Organizations can help people apply safety consciousness at the point of execution – the main source of real safety and operation issues.
The latest in operational and digital transformation through people.
Faced with the constant threat of rising costs and low margins, executives are doing everything they can to survive. Initiatives that reduce costs, maintain cash flow and eliminate debt are now focal points for companies trying to cope with the current market. In many cases, CEOs are under serious pressure to deliver targeted benefits in a relatively short amount of time.
Supply chain improvements can generate up to 3.5% savings in total operating costs. Currently, many business leaders are focusing on major initiatives to improve theirs. We took a deeper look to evaluate the main trends on this topic. See the results in this infographic.

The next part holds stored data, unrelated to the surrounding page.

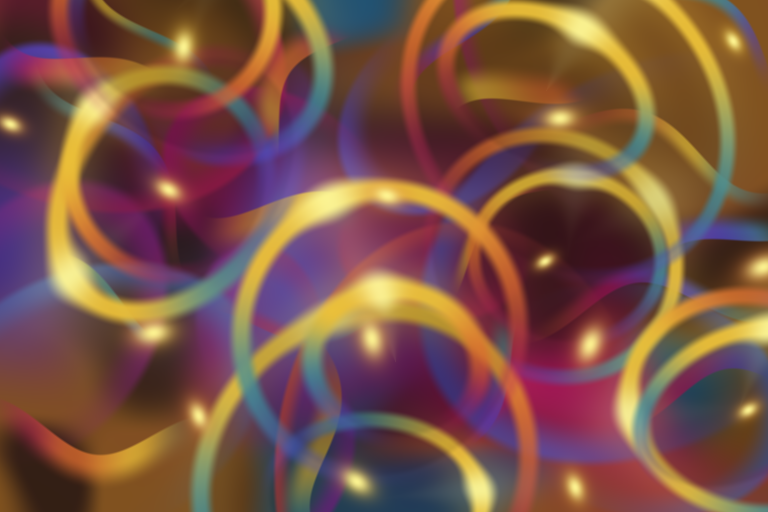
A WebGL 1 fragment shader for this background:

```glsl
precision highp float;
// Blurred, glowing swirls: elliptical arcs shift from pale gold to warm or
// cool hues over strong patches of brown, magenta and violet.
// Veils, wavy ribbons and small sparks are layered by hashed loops.
uniform vec2 u_resolution;

const vec3 BROWN   = vec3(0.50, 0.32, 0.12);
const vec3 DARK    = vec3(0.20, 0.12, 0.08);
const vec3 MAGENTA = vec3(0.70, 0.08, 0.37);
const vec3 VIOLET  = vec3(0.31, 0.25, 0.76);
const vec3 TEAL    = vec3(0.24, 0.54, 0.60);
const vec3 ORANGE  = vec3(0.84, 0.41, 0.18);
const vec3 GOLD    = vec3(0.92, 0.75, 0.22);
const vec3 PALE    = vec3(1.00, 0.97, 0.58);
const int VEILS = 14;
const int RINGS = 14;
const int RIBBONS = 18;
const int SPARKS = 15;
const float RING_WIDTH = 0.029;
const float PI = 3.14159;

float hash(float n) { return fract(sin(n * 127.1 + 3.7) * 4375.85); }
float hash2(vec2 c) { return fract(sin(dot(c, vec2(127.1, 311.7))) * 4375.85); }
float noise(vec2 p) {
  vec2 i = floor(p), f = fract(p);
  f = f * f * (3.0 - 2.0 * f);
  return mix(mix(hash2(i), hash2(i + vec2(1, 0)), f.x),
             mix(hash2(i + vec2(0, 1)), hash2(i + vec2(1, 1)), f.x), f.y);
}
vec2 rotate(vec2 p, float a) {
  float c = cos(a), s = sin(a);
  return vec2(c * p.x + s * p.y, c * p.y - s * p.x);
}
// Evenly spread points in the unit square
vec2 spread(float n, vec2 start) { return fract(start + n * vec2(0.7549, 0.5698)); }

// Cyclic ramp through the bright hues
vec3 spectrum(float t) {
  t = fract(t) * 5.0;
  vec3 c = mix(GOLD, ORANGE, smoothstep(0.0, 1.0, t));
  c = mix(c, MAGENTA, smoothstep(1.0, 2.0, t));
  c = mix(c, VIOLET, smoothstep(2.0, 3.0, t));
  c = mix(c, TEAL, smoothstep(3.0, 4.0, t));
  return mix(c, GOLD, smoothstep(4.0, 5.0, t));
}

// Soft colour patches
vec3 backdrop(vec2 p, vec2 mid) {
  vec2 w = p + 0.3 * (vec2(noise(p * 3.0), noise(p * 3.0 + 17.0)) - 0.5);
  vec3 c = mix(BROWN, DARK, smoothstep(0.4, 0.75, noise(w * 3.6 + 5.0)));
  c = mix(c, TEAL * vec3(0.5, 0.6, 0.75), smoothstep(0.6, 0.85, noise(w * 3.0 + 31.0)));
  vec2 m = rotate(w - mid + vec2(0.0, 0.08), -0.28);
  float band = exp(-m.y * m.y * 14.0 - m.x * m.x * 0.5);
  c = mix(c, MAGENTA * 0.92, band * smoothstep(0.15, 0.6, noise(w * 4.0 + 11.0)));
  vec2 v = w - mid + vec2(0.17, 0.0);
  c = mix(c, VIOLET, 0.95 * exp(-dot(v, v) * 26.0));
  v = w - vec2(0.0, mid.y);
  return mix(c, VIOLET * 0.8, 0.8 * exp(-dot(v, v) * 30.0));
}

// Broad translucent arcs, crisper on the outer edge
vec3 addVeil(vec3 col, vec2 p, float n, float aspect) {
  vec2 q = p - spread(n, vec2(0.3, 0.8)) * vec2(aspect, 1.0);
  float d = length(rotate(q, n) * vec2(1.0, 1.35)) - mix(0.15, 0.5, hash(n + 40.0));
  float w = mix(0.04, 0.10, hash(n + 50.0));
  float band = smoothstep(-w, 0.0, d) * (1.0 - smoothstep(0.0, 0.3 * w, d));
  float fade = 0.5 + 0.5 * cos(atan(q.y, q.x) - 6.28 * hash(n + 60.0));
  return mix(col, spectrum(0.28 + 0.45 * hash(n + 70.0)), 0.85 * band * fade * fade);
}

// Ellipse with a highlight, warm on one side and cool on the other
vec3 addRing(vec3 col, vec2 p, float n, float aspect) {
  float inner = mod(n, 2.0);
  vec2 center = spread(floor(n * 0.5), vec2(0.72, 0.5)) * vec2(aspect, 1.0);
  center += 0.14 * inner * (vec2(hash(n), hash(n + 9.0)) - 0.5);
  float radius = mix(0.24, 0.35, hash(n + 20.0)) * mix(1.0, 0.6, inner);
  vec2 stretch = vec2(1.0, mix(0.95, 1.5, hash(n + 30.0)));
  vec2 q = rotate(p - center, 2.0 * hash(n + 35.0) - 1.0) * stretch;
  float len = max(length(q), 0.001);
  float d = (len - radius) / length(q / len * stretch);
  float peak = PI * (0.6 + 1.1 * (hash(n + 45.0) - 0.5));
  float s = (mod(atan(q.y, q.x) - peak + PI, 2.0 * PI) - PI) / PI;
  s *= hash(n + 55.0) < 0.5 ? -1.0 : 1.0;
  float a = abs(s);
  vec3 side = s > 0.0 ? ORANGE : TEAL;
  vec3 tail = s > 0.0 ? MAGENTA : VIOLET;
  vec3 hue = mix(mix(GOLD, side, smoothstep(0.2, 0.55, a)), tail, smoothstep(0.5, 0.8, a));
  float glint = exp(-a * a * 160.0);
  hue = mix(hue, PALE, glint);
  float w = RING_WIDTH * mix(0.7, 1.15, hash(n + 65.0)) * (1.0 + 0.7 * glint);
  float line = 1.0 - smoothstep(0.2 * w, w, abs(d));
  float halo = exp(-d * d / (5.0 * w * w)) * exp(-a * a * 6.0);
  col *= 1.0 - 0.12 * (1.0 - smoothstep(-0.01, 0.004, d));
  col = mix(col, hue, 0.22 * halo);
  return mix(col, hue, 0.95 * line * (1.0 - smoothstep(0.35, 1.0, a)));
}

// Wavy strip, crisp on one edge and soft on the other
vec3 addRibbon(vec3 col, vec2 p, float n, float aspect) {
  vec2 q = rotate(p - spread(n, vec2(0.1, 0.85)) * vec2(aspect, 1.0), PI * hash(n + 80.0));
  float phase = q.x * 13.0 + n * 2.0;
  float d = (q.y - 0.05 * sin(phase)) / sqrt(1.0 + pow(0.65 * cos(phase), 2.0));
  float w = mix(0.014, 0.042, hash(n + 85.0));
  float strip = smoothstep(-w, 0.006 - w, d) * (1.0 - smoothstep(-0.4 * w, w, d));
  float fade = 1.0 - smoothstep(0.06, mix(0.12, 0.3, hash(n + 87.0)), abs(q.x));
  return mix(col, spectrum(hash(n + 90.0) + q.x * 1.5), 0.8 * strip * fade);
}

// Small glowing drop with an orange halo
vec3 addSpark(vec3 col, vec2 p, float n, float aspect) {
  vec2 q = rotate(p - spread(n, vec2(0.2, 0.35)) * vec2(aspect, 1.0), PI * hash(n + 95.0));
  float d = length(q * vec2(0.7, 1.1)) / mix(0.012, 0.028, hash(n + 99.0));
  col = mix(col, mix(ORANGE, GOLD, hash(n + 105.0)), 0.6 * exp(-d * d * 0.5));
  return mix(col, PALE, 0.95 * exp(-d * d * 1.6));
}

void main() {
  vec2 p = gl_FragCoord.xy / u_resolution.y;
  float aspect = u_resolution.x / u_resolution.y;
  vec3 col = backdrop(p, vec2(0.5 * aspect, 0.5));
  for (int i = 0; i < VEILS; i++) col = addVeil(col, p, float(i), aspect);
  for (int i = 0; i < RIBBONS; i++) col = addRibbon(col, p, float(i), aspect);
  for (int i = 0; i < RINGS; i++) col = addRing(col, p, float(i), aspect);
  for (int i = 0; i < SPARKS; i++) col = addSpark(col, p, float(i), aspect);
  gl_FragColor = vec4(col, 1.0);
}
```
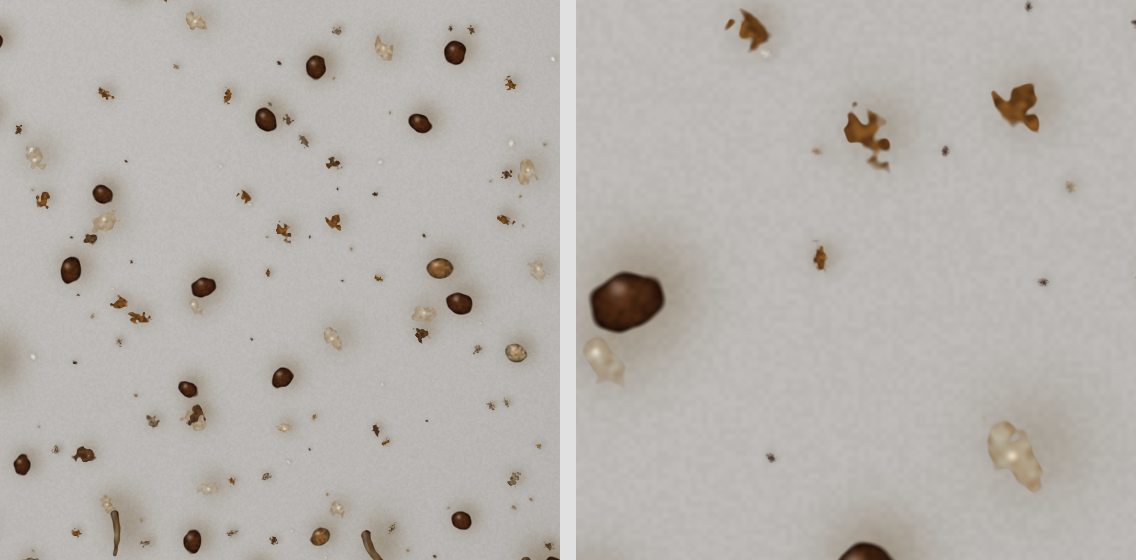
Left: the whole. Right: its middle third, enlarged.
This texture is drawn by a WebGL 2 fragment shader. Its source:

```glsl
#version 300 es
precision highp float;
// Seeds, amber crumbs, pale flakes and husks scattered on a grey-white tray.
// Each kind lives on its own jittered grid; every grain is a noisy ellipse or
// bent capsule with a soft warm shadow falling to the upper right.

#define TRAY vec3(0.737, 0.727, 0.715)
#define SHADOW vec3(0.56, 0.50, 0.41)
#define DARK vec3(0.17, 0.08, 0.04)
#define BROWN vec3(0.36, 0.25, 0.14)
#define AMBER vec3(0.50, 0.32, 0.13)
#define TAN vec3(0.56, 0.49, 0.38)
#define SEED_SIZE 0.023
#define CRUMB_SIZE 0.012
#define FLAKE_SIZE 0.021
#define HUSK_SIZE 0.045
#define EDGE 0.0017
#define GRAIN 0.030

const int SEED = 0, CRUMB = 1, SPECK = 2, FLAKE = 3, HUSK = 4;
uniform vec2 u_resolution;
out vec4 fragColor;

// Integer hash giving four values in 0..1 per cell and salt
vec4 rand4(vec2 cell, int salt) {
    uvec4 v = uvec4(ivec4(ivec2(cell), salt, salt * 7 + 3));
    v = v * 1664525u + 1013904223u;
    v += v.yzxy * v.wxyz;
    v ^= v >> 16u;
    v += v.yzxy * v.wxyz;
    return vec4(v >> 8u) / 16777216.0;
}

float noise(vec2 p) {
    vec2 i = floor(p), f = fract(p);
    f = f * f * (3.0 - 2.0 * f);
    float low = mix(rand4(i, 90).x, rand4(i + vec2(1, 0), 90).x, f.x);
    float high = mix(rand4(i + vec2(0, 1), 90).x, rand4(i + vec2(1, 1), 90).x, f.x);
    return mix(low, high, f.y);
}

float cover(float d) { return 1.0 - smoothstep(-EDGE, EDGE, d); }

float blob(vec2 o, float radius) { return exp(-dot(o, o) / (radius * radius)); }

// Approximate distance to an ellipse with a ragged outline
float raggedEllipse(vec2 q, vec2 radii, float rough, float salt) {
    float wobble = noise(q / radii.y * 1.5 + salt * 60.0) - 0.5;
    return (length(q / radii) - 1.0 + 2.0 * rough * wobble) * radii.y;
}

vec2 turn(vec2 o, float angle) {
    float c = cos(angle), s = sin(angle);
    return vec2(c * o.x + s * o.y, c * o.y - s * o.x);
}

// Draws one grain; o is the offset from its centre, r and s are its random values
void drawGrain(inout vec3 col, vec2 o, vec4 r, vec4 s, int kind) {
    float angle = 6.2832 * r.z;
    vec2 fall = vec2(0.45, 0.35);
    if (kind == SEED) {
        float size = SEED_SIZE * mix(0.78, 1.08, s.y);
        vec2 radii = size * vec2(1.0, mix(0.68, 0.88, s.z)), q = turn(o, angle);
        vec3 tone = s.x < 0.6 ? DARK : (s.x < 0.82 ? BROWN : TAN * 0.9);
        float mottle = noise(q / size * 5.0 + s.w * 50.0), k = length(q / radii);
        tone *= 0.72 + 0.55 * mottle - 0.25 * smoothstep(0.7, 1.0, k);
        tone += AMBER * 0.25 * max(1.0 - k * k, 0.0);
        tone += 0.28 * blob(o - size * vec2(-0.25, 0.35), size * 0.22);
        col = mix(col, SHADOW, 0.65 * blob(o - size * fall, size * 1.45));
        col = mix(col, tone, cover(raggedEllipse(q, radii, 0.10, s.w)));
    } else if (kind == CRUMB) {
        float size = CRUMB_SIZE * mix(0.5, 1.25, s.y * s.y);
        vec2 q = turn(o, angle);
        vec3 tone = s.x < 0.3 ? BROWN : (s.x < 0.72 ? AMBER : TAN);
        tone = mix(DARK, tone, 0.35 + 0.75 * noise(q / size * 3.0 + s.w * 50.0));
        col = mix(col, SHADOW, 0.45 * blob(o - size * fall, size * 1.6));
        col = mix(col, tone, cover(raggedEllipse(q, size * vec2(1.0, mix(0.45, 0.9, s.z)), 0.65, s.w)));
    } else if (kind == SPECK) {
        float size = mix(0.0018, 0.0052, s.y * s.y);
        vec3 tone = s.x < 0.3 ? DARK : (s.x < 0.8 ? mix(AMBER, TAN, s.z) : vec3(0.87, 0.86, 0.83));
        col = mix(col, SHADOW, 0.25 * blob(o - size * fall, size * 2.2));
        col = mix(col, tone, 0.85 * cover(raggedEllipse(turn(o, angle), size * vec2(1.0, 0.7), 0.4, s.w)));
    } else if (kind == FLAKE) {
        float size = FLAKE_SIZE * mix(0.5, 1.1, s.y);
        vec2 q = turn(o, angle);
        float d = raggedEllipse(q, size * vec2(1.0, mix(0.5, 0.85, s.z)), 0.5, s.w);
        float veins = noise(q / size * 4.0 + s.w * 50.0);
        vec3 tone = mix(AMBER * 1.1, vec3(0.74, 0.70, 0.60), 0.25 + 0.8 * veins);
        float rim = exp(-abs(d) / 0.002);
        col = mix(col, SHADOW, 0.38 * blob(o - size * fall, size * 1.7));
        col = mix(col, tone - 0.10 * rim, cover(d) * mix(0.35, 0.8, s.x));
        col += 0.2 * blob(o - size * 0.4 * (s.zw - 0.5), 0.003);
    } else {
        float size = HUSK_SIZE * mix(0.6, 1.0, s.y);
        vec2 q = turn(o, 1.57 + 1.3 * (r.z - 0.5));
        float t = clamp(q.x / size, -1.0, 1.0);
        q.y += (s.z - 0.5) * 0.7 * size * t * t;
        float width = mix(0.002, 0.010, s.x) * (0.7 + 0.3 * t) * (0.75 + 0.5 * noise(q * 90.0));
        float d = length(q - vec2(t * size, 0.0)) - width;
        vec3 tone = mix(BROWN, TAN, noise(q * vec2(60.0, 220.0) + s.w * 50.0));
        tone = mix(tone, DARK, 0.8 * smoothstep(0.4, 1.0, abs(t)) * noise(q * 130.0));
        tone -= 0.16 * exp(-abs(d) / 0.002);
        col = mix(col, SHADOW, 0.62 * blob(turn(o - 0.018, 1.57) * vec2(0.7, 1.0), 0.038));
        col = mix(col, tone, cover(d));
    }
}

// Visits the neighbouring cells of a jittered grid
void scatter(inout vec3 col, vec2 p, float cells, float fill, int kind) {
    for (int k = 0; k < 9; k++) {
        vec2 cell = floor(p * cells) + vec2(k % 3, k / 3) - 1.0;
        vec4 r = rand4(cell, kind + 11), s = rand4(cell, kind + 31);
        vec2 centre = (cell + 0.5 + 0.9 * (r.xy - 0.5)) / cells;
        float chance = fill;
        if (kind == HUSK) chance *= smoothstep(0.55, 0.2, centre.y + 0.0) ;
        else if (kind != SEED) chance *= mix(1.5, 0.6, centre.y) * (0.3 + 1.4 * noise(centre * 5.0));
        if (r.w < chance) drawGrain(col, p - centre, r, s, kind);
    }
}

void main() {
    vec2 p = gl_FragCoord.xy / u_resolution.y;
    // Tray: slow falloff of light plus broad stains
    vec3 col = TRAY + 0.018 * (p.y - p.x) - 0.02 * dot(p - 0.5, p - 0.5);
    col += 0.012 * (noise(p * 4.0) - 0.5);
    // Debris, from the faintest to the boldest
    scatter(col, p, 6.0, 0.45, FLAKE);
    scatter(col, p, 4.0, 0.60, HUSK);
    scatter(col, p, 13.0, 0.40, SPECK);
    scatter(col, p, 9.0, 0.50, CRUMB);
    scatter(col, p, 5.0, 0.60, SEED);
    // Fine sensor grain
    col += GRAIN * (noise(p * 300.0) - 0.5);
    fragColor = vec4(clamp(col, 0.0, 1.0), 1.0);
}
```
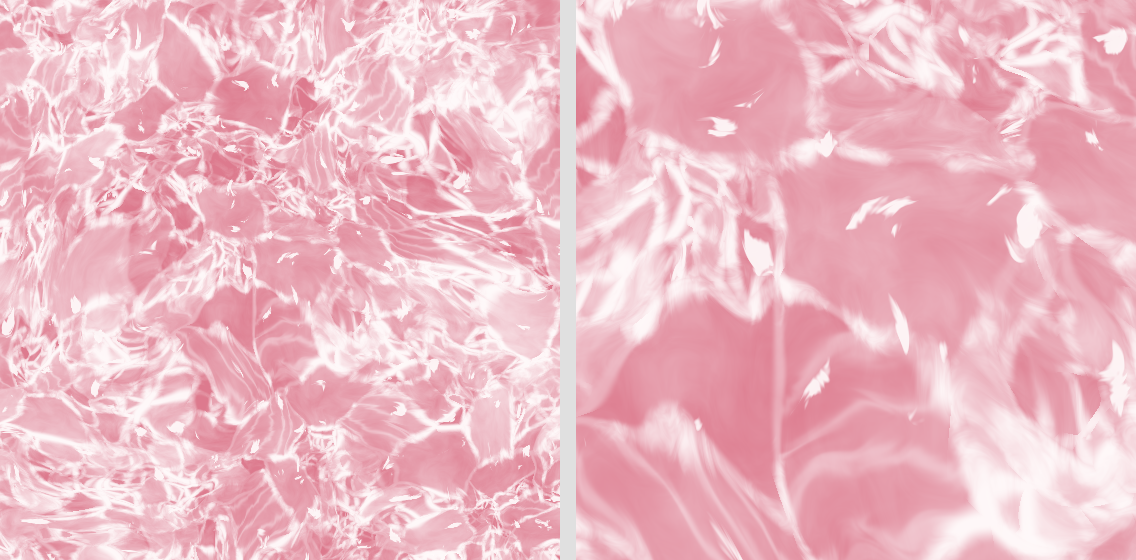
Left, the full canvas; right, a detail of the centre.
This texture is drawn by a Shadertoy shader. Its source:

```glsl
// Rose marble: crushed pink grains at three sizes, laced with ragged white veins.

#define COARSE 10.0       // large grains across the canvas
#define MEDIUM 21.0       // grains inside crushed large ones
#define FINE 45.0         // fragments inside crushed medium ones
#define SOLID_SHARE 0.36  // share of large grains left whole
#define WARP 0.27         // raggedness of the outlines
#define VEIN_WIDTH 0.0095 // widest vein, in canvas units
#define BASE_TONE 0.33    // 0 is deep rose, 1 is white
#define BAND_PITCH 250.0  // frequency of bands in whole grains

const vec3 DEEP_ROSE = vec3(0.865, 0.480, 0.555);
const vec3 SOFT_PINK = vec3(0.935, 0.745, 0.785);
const vec3 MILK_WHITE = vec3(1.0, 0.985, 0.985);
const mat2 TURN = mat2(0.8, 0.6, -0.6, 0.8);

vec2 hash2(vec2 p) {
    vec3 q = fract(p.xyx * vec3(0.1031, 0.1030, 0.0973));
    q += dot(q, q.yzx + 33.33);
    return fract((q.xx + q.yz) * q.zy);
}

// Layered sines, each octave turned and folded; roughly -0.7 to 0.7
float clouds(vec2 p) {
    float sum = 0.0, amp = 0.5;
    for (int i = 0; i < 6; i++) {
        p = TURN * p * 1.7 + vec2(1.9, 4.3);
        p += 0.6 * sin(p.yx);
        sum += amp * sin(p.x) * sin(p.y + 1.3);
        amp *= 0.6;
    }
    return sum;
}

// Domain warp that makes straight cell borders ragged
vec2 bend(vec2 p) {
    float freq = 7.0;
    mat2 turn = TURN;
    for (int i = 0; i < 7; i++) {
        p += WARP / freq * sin(turn * p.yx * freq + float(i) * vec2(1.7, 2.9));
        turn *= TURN;
        freq *= 1.8;
    }
    return p;
}

// Cellular noise: x is the distance to the border, yz are random per grain
vec3 grains(vec2 p, float scale) {
    p = p * scale + scale * 3.7;
    vec2 base = floor(p), nearest = vec2(9.0), second = vec2(9.0), id = base;
    for (int y = -1; y <= 1; y++)
    for (int x = -1; x <= 1; x++) {
        vec2 cell = base + vec2(x, y);
        vec2 offset = cell + hash2(cell) - p;
        if (dot(offset, offset) < dot(nearest, nearest)) {
            second = nearest;
            nearest = offset;
            id = cell;
        } else if (dot(offset, offset) < dot(second, second)) {
            second = offset;
        }
    }
    float border = dot(0.5 * (nearest + second), normalize(second - nearest));
    return vec3(border / scale, hash2(id + 71.0));
}

float inside(vec3 grain) { return smoothstep(0.0, 0.005, grain.x); }

float body(vec3 grain) { return (grain.y - 0.5) * inside(grain); }

float vein(vec3 grain, float width) {
    return 1.0 - smoothstep(0.15 * width, width, grain.x);
}

vec3 palette(float tone) {
    vec3 color = mix(DEEP_ROSE, SOFT_PINK, clamp(tone * 2.0, 0.0, 1.0));
    return mix(color, MILK_WHITE, clamp(tone * 2.0 - 1.0, 0.0, 1.0));
}

void mainImage(out vec4 fragColor, in vec2 fragCoord) {
    vec2 p = fragCoord / iResolution.y;
    vec2 q = bend(p);

    float wash = clouds(p * 4.0);
    float mottle = clouds(q * 18.0 + 5.0);
    float grit = clouds(q * 70.0 + 11.0);

    // Grains nested by size
    vec3 large = grains(q, COARSE);
    vec3 medium = grains(q, MEDIUM);
    vec3 small = grains(q, FINE);
    float crushed = step(SOLID_SHARE, large.z) * inside(large);
    float shattered = crushed * step(0.45, medium.z) * inside(medium);

    float tone = BASE_TONE + 0.27 * wash + 0.13 * mottle;
    tone += 0.14 * grit * (0.4 + 0.6 * crushed);
    tone += 0.28 * body(large) + 0.38 * crushed * body(medium);
    tone += 0.36 * shattered * body(small);

    // Curved pale bands across some whole grains
    float angle = 44.0 * large.y;
    float wave = dot(q, vec2(cos(angle), sin(angle))) * BAND_PITCH + 5.0 * mottle;
    float bands = pow(0.5 + 0.5 * sin(wave), 4.0);
    tone += 0.24 * bands * step(0.5, fract(large.y * 7.3)) * inside(large) * (1.0 - crushed);

    // Veins swell and fade along their length
    float flow = smoothstep(-0.5, 0.5, mottle + 0.5 * grit + 0.3 * wash);
    float width = VEIN_WIDTH * (0.6 + 0.6 * flow);
    float veins = vein(large, width) * (0.25 + 0.75 * flow);
    veins = max(veins, crushed * vein(medium, 0.75 * width) * (0.15 + 0.85 * flow));
    veins = max(veins, shattered * vein(small, 0.6 * width) * (0.1 + 0.8 * flow));
    float pockets = smoothstep(0.5, 0.66, clouds(q * 32.0 + 2.0));

    tone += 0.12 * flow * exp(-large.x / 0.012);
    tone = mix(clamp(tone, 0.0, 1.0), 1.0, max(0.93 * veins, 0.9 * pockets));
    fragColor = vec4(palette(tone), 1.0);
}
```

Based on our past experience with clients, most internal cost-cutting initiatives are short-term and do not have a significant impact on an organization’s P&L. Once it is evident these initiatives are not viable, executives typically reconsider, abandon or relaunch them at a later date. Delays like these result in lost opportunities and missed chances to gain a competitive edge in the marketplace.
Providers must constantly assess internal operations and measure results to stay ahead of the game. However, our recent findings show that most insurers are not tracking metrics that accurately reflect consumer perception. Without this type of valuable insight, they have no way of knowing what to improve upon from a customer’s perspective.
The ability to run operations at full capacity, and then sustain them, is a major challenge for the mining industry. Vital tasks, such as crushing and transferring minerals, are suffering because people and equipment are not being utilized properly. The end result is low productivity and the high costs that are associated with it. However, our recent findings show that it in many cases it is possible to increase productivity in mining between 20 - 40%, reduce supply costs between 10 - 15% and cut energy costs by 2 - 10% through effective asset management.
In several of our recent engagements we have witnessed first-hand the enormous amount of pressure on CEOs to meet the stringent demands of both stakeholders and customers. One such demand that continues to be a top priority for executives is employee productivity.
Organizations dealing with rapid changes are often plagued with inconsistencies that limit production and produce erratic results. So why not devise a plan to stop wasteful practices and become more productive? Sounds easy enough, however gaining employee acceptance of a new approach can be extremely challenging. Two key elements must be considered for a large-scale project such as this to be a viable option: behaviors and change management.
Every year hospitals waste millions of dollars on misused or overused items, such as disposables, general supplies, laundry, uniforms and food. Changing a wasteful culture starts with identifying and correcting processes that that are detrimental to the inventory management process. However, this type of change is easier said than done. It is often difficult for hospital executives to implement a new framework of operations on every floor – they neither have the time nor the resources to execute a plan of this size and scope.
It seems obvious enough that excellent customer service is something every bank, or any public-facing business for that matter, should strive for. With so many options for customers to choose from, customer service is the "x-factor" that banks need to stand out from the crowd. To the average person, banks all look the same from the outside, but it's what's on the inside that will keep them coming back for more.
Due to the influx of patients caused by health care reform, doctors barely have enough time to see patients let alone pharmaceutical sales reps. Since the chances of spending quality time in front of a doctor are now few and far between,
Head, Heart and Hands
For a company to be successful, Chief Executives need to formulate the right strategy and then execute it. Sounds simple – in theory! Set this against the backdrop of a constantly evolving business landscape and the dynamics shift considerably.